Scan the records below. Copy every line in which the word "sizing" appears.
DATA UNDER STUDY: Begin
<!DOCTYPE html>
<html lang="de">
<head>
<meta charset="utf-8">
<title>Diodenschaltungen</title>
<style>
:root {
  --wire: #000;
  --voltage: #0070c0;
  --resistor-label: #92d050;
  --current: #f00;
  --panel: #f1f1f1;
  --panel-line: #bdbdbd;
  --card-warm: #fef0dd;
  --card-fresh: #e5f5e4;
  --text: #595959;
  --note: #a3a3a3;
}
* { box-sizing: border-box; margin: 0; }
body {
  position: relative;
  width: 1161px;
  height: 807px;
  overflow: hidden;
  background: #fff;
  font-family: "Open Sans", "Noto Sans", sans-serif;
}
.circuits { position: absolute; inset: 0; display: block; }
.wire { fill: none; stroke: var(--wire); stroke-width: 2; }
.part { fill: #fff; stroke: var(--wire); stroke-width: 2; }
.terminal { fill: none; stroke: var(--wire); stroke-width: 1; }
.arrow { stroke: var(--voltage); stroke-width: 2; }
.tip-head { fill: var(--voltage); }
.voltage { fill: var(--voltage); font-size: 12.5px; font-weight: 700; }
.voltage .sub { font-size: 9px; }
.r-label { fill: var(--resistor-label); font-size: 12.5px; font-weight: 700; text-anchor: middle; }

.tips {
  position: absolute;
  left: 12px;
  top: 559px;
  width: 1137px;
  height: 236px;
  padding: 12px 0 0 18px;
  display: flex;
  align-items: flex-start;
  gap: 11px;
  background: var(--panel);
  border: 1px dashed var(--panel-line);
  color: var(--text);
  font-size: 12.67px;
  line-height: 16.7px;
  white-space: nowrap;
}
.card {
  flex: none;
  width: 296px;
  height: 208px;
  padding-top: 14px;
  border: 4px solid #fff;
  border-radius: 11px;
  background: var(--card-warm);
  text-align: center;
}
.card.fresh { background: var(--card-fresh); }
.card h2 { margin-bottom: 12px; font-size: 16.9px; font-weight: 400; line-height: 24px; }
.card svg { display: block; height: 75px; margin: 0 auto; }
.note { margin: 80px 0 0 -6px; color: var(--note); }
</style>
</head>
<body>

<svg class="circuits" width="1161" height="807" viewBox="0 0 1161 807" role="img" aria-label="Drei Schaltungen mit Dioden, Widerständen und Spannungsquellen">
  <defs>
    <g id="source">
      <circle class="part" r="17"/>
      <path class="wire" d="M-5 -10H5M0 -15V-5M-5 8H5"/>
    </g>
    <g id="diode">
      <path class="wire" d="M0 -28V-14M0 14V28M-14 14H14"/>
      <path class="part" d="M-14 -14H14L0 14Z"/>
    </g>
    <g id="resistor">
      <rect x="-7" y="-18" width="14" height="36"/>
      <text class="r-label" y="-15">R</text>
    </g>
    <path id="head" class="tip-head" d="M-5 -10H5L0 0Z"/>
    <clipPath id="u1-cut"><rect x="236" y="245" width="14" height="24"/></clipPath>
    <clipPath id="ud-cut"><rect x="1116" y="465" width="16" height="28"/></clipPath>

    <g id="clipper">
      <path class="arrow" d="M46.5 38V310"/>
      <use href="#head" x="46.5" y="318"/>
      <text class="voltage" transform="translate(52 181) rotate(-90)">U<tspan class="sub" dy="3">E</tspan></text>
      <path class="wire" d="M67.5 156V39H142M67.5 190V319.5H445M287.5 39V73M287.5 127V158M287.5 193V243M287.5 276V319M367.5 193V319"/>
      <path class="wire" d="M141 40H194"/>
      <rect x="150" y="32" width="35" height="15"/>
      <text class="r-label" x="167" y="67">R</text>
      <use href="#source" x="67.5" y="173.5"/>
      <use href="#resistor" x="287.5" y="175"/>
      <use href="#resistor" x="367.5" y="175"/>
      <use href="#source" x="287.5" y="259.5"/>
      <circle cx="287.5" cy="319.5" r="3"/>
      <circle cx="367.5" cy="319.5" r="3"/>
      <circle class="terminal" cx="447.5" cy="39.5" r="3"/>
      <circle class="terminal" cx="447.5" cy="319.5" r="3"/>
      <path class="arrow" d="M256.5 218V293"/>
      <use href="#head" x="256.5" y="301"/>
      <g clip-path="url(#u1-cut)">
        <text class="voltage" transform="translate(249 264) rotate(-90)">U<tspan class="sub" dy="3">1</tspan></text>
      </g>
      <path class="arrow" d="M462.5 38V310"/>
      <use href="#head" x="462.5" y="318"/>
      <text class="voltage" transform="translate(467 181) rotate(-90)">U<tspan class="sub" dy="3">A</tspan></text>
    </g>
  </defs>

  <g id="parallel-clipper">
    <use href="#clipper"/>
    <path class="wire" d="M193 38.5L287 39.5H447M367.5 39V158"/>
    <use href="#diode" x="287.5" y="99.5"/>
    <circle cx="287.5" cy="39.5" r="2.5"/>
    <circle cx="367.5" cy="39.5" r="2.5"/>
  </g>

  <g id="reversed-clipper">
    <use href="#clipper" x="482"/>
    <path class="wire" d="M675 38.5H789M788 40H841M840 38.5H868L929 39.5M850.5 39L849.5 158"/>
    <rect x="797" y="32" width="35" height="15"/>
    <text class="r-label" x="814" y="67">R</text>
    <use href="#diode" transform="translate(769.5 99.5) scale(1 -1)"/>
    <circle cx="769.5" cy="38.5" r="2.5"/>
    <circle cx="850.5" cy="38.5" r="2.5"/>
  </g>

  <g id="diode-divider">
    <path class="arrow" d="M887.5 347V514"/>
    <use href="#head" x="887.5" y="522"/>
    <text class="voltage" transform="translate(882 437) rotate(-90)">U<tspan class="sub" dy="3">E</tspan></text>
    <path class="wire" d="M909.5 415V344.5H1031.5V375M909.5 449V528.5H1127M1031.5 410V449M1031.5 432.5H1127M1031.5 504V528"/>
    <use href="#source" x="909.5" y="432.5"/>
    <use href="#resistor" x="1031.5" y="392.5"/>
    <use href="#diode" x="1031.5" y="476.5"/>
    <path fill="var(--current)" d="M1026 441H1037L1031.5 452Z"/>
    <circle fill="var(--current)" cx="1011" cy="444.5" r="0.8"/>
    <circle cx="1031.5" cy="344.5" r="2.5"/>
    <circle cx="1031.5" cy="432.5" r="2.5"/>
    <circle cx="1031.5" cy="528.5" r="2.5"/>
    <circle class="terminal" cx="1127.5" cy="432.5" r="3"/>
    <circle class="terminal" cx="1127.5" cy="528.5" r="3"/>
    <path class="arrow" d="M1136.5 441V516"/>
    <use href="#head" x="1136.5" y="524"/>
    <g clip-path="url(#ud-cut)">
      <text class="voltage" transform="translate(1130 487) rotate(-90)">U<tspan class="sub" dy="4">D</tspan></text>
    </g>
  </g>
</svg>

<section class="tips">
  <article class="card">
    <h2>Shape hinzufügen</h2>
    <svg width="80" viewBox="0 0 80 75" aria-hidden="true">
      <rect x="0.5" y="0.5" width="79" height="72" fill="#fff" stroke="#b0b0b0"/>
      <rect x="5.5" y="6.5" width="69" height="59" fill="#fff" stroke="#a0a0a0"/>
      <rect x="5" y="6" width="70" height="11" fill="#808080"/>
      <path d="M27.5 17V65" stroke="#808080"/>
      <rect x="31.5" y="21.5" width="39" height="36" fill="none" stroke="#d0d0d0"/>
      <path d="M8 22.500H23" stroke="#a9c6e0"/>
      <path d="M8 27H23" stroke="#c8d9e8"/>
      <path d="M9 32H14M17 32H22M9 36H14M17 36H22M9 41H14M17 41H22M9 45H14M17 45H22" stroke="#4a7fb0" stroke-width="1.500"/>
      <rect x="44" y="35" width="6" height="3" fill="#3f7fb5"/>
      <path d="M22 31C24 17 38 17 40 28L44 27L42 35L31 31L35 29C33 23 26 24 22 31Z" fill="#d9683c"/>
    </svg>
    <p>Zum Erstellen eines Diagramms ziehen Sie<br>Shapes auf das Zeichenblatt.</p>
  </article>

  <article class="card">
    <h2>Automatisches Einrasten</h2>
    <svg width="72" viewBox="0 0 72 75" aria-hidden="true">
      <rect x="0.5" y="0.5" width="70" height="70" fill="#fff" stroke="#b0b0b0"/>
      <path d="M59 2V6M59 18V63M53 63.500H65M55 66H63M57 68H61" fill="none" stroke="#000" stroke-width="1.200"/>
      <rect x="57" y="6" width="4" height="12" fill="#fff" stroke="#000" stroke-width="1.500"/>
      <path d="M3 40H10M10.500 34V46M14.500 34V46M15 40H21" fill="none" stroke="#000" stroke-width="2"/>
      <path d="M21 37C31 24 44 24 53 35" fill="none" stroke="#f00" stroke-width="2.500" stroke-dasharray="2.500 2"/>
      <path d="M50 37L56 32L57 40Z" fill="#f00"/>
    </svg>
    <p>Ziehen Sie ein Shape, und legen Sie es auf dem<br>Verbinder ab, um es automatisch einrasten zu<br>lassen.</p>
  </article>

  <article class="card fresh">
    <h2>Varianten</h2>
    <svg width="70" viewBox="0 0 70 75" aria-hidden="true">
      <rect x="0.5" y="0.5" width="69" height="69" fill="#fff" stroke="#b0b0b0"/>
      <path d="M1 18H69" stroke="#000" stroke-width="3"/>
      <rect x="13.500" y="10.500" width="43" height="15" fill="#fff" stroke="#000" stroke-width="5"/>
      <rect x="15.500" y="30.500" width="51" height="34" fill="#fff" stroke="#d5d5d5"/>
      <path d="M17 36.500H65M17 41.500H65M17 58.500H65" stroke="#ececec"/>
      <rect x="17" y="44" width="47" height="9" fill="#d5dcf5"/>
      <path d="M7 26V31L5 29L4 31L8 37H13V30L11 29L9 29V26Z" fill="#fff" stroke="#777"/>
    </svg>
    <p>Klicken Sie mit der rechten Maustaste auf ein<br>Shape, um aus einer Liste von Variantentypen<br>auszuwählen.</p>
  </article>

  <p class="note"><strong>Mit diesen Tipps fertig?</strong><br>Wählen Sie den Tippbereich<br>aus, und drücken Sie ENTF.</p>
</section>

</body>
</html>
DATA UNDER STUDY: End
DATA UNDER STUDY: Begin
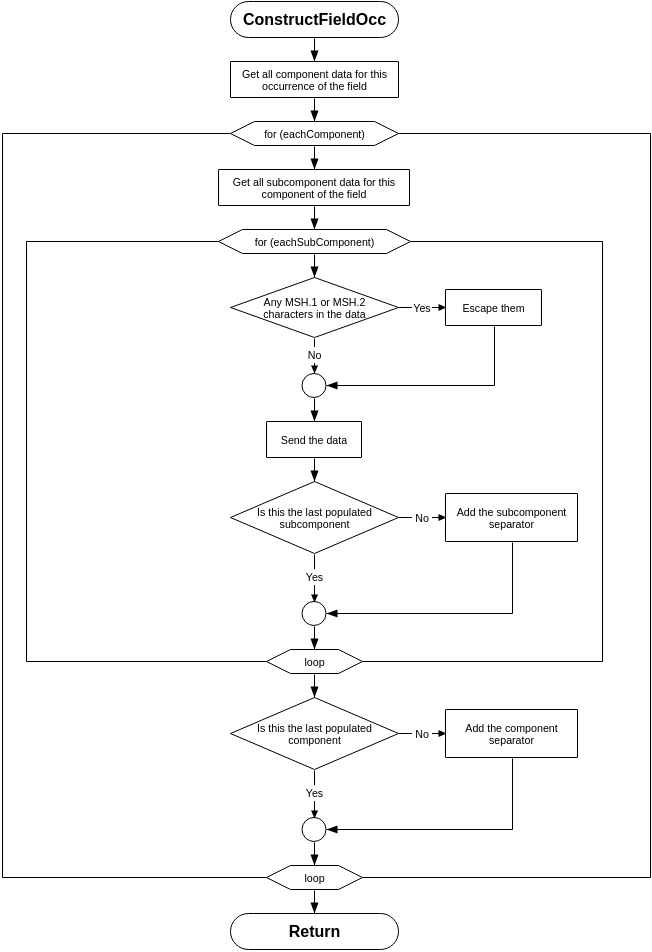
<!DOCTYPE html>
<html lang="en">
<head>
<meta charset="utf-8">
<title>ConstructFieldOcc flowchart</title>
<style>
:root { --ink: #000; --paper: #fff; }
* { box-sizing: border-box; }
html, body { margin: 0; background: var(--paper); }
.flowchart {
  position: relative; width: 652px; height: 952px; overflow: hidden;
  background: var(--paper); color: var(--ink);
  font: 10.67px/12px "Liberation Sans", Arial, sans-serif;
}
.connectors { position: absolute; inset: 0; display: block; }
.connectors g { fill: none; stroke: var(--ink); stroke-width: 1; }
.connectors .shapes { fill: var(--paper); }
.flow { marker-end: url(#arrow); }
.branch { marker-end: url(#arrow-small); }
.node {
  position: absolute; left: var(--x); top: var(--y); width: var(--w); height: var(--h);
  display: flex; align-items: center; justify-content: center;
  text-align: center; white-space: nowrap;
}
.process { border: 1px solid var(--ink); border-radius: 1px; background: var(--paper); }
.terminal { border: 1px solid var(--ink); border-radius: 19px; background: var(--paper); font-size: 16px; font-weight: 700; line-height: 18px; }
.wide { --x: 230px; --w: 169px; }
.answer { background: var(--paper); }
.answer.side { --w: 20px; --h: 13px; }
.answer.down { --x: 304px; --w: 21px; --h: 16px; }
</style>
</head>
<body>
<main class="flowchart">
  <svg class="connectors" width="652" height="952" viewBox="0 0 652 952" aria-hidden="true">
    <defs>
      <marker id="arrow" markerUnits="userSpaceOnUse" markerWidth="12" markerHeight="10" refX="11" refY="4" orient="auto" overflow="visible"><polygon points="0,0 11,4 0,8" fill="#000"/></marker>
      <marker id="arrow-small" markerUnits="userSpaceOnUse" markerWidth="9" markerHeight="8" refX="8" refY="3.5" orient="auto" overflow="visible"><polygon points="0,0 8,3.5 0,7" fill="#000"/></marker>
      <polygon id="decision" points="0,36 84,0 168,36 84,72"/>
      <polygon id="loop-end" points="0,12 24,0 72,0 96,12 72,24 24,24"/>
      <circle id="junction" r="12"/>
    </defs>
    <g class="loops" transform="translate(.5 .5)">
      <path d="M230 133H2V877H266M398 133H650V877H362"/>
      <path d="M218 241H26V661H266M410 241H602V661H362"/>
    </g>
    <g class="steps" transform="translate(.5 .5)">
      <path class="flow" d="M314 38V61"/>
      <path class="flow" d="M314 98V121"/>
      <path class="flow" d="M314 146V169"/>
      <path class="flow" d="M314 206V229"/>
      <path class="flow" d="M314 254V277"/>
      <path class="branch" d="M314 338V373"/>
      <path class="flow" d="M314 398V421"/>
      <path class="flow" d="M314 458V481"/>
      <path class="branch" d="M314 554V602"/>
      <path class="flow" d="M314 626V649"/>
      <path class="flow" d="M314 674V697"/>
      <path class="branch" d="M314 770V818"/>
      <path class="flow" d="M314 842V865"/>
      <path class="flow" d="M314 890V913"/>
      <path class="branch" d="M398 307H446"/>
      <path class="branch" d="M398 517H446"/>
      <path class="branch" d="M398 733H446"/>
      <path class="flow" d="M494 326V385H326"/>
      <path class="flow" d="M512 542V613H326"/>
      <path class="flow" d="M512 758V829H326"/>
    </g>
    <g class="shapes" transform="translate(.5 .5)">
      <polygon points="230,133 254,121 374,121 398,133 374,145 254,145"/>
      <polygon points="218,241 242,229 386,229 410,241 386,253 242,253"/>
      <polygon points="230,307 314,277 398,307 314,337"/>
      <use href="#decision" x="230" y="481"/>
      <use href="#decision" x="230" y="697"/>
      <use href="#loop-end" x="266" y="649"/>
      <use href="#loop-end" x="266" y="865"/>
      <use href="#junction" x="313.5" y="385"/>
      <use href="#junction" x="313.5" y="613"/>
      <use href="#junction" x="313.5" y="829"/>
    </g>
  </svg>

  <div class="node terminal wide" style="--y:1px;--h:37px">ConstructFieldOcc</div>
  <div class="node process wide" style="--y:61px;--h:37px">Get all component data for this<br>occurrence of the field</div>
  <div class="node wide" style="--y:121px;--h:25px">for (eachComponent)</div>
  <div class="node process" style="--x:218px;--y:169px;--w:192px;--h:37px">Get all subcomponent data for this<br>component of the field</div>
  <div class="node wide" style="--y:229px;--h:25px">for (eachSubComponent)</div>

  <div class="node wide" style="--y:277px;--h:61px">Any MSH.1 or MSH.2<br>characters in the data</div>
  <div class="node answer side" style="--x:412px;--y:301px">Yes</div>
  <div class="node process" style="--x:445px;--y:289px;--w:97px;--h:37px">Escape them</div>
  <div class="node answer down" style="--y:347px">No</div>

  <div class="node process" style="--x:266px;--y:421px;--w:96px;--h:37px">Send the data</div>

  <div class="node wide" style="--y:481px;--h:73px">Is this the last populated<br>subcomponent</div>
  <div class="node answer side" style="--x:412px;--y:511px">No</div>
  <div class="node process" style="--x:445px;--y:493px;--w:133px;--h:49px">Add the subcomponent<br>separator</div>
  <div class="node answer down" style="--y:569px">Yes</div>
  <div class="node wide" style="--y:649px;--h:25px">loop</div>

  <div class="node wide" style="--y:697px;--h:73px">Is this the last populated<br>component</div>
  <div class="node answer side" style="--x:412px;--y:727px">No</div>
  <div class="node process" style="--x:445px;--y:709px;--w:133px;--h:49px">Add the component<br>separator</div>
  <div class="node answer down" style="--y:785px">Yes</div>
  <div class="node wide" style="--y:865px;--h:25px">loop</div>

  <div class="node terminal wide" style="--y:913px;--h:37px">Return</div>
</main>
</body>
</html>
DATA UNDER STUDY: End
● **TASK ANSWER**
* { box-sizing: border-box; margin: 0; }
* { box-sizing: border-box; }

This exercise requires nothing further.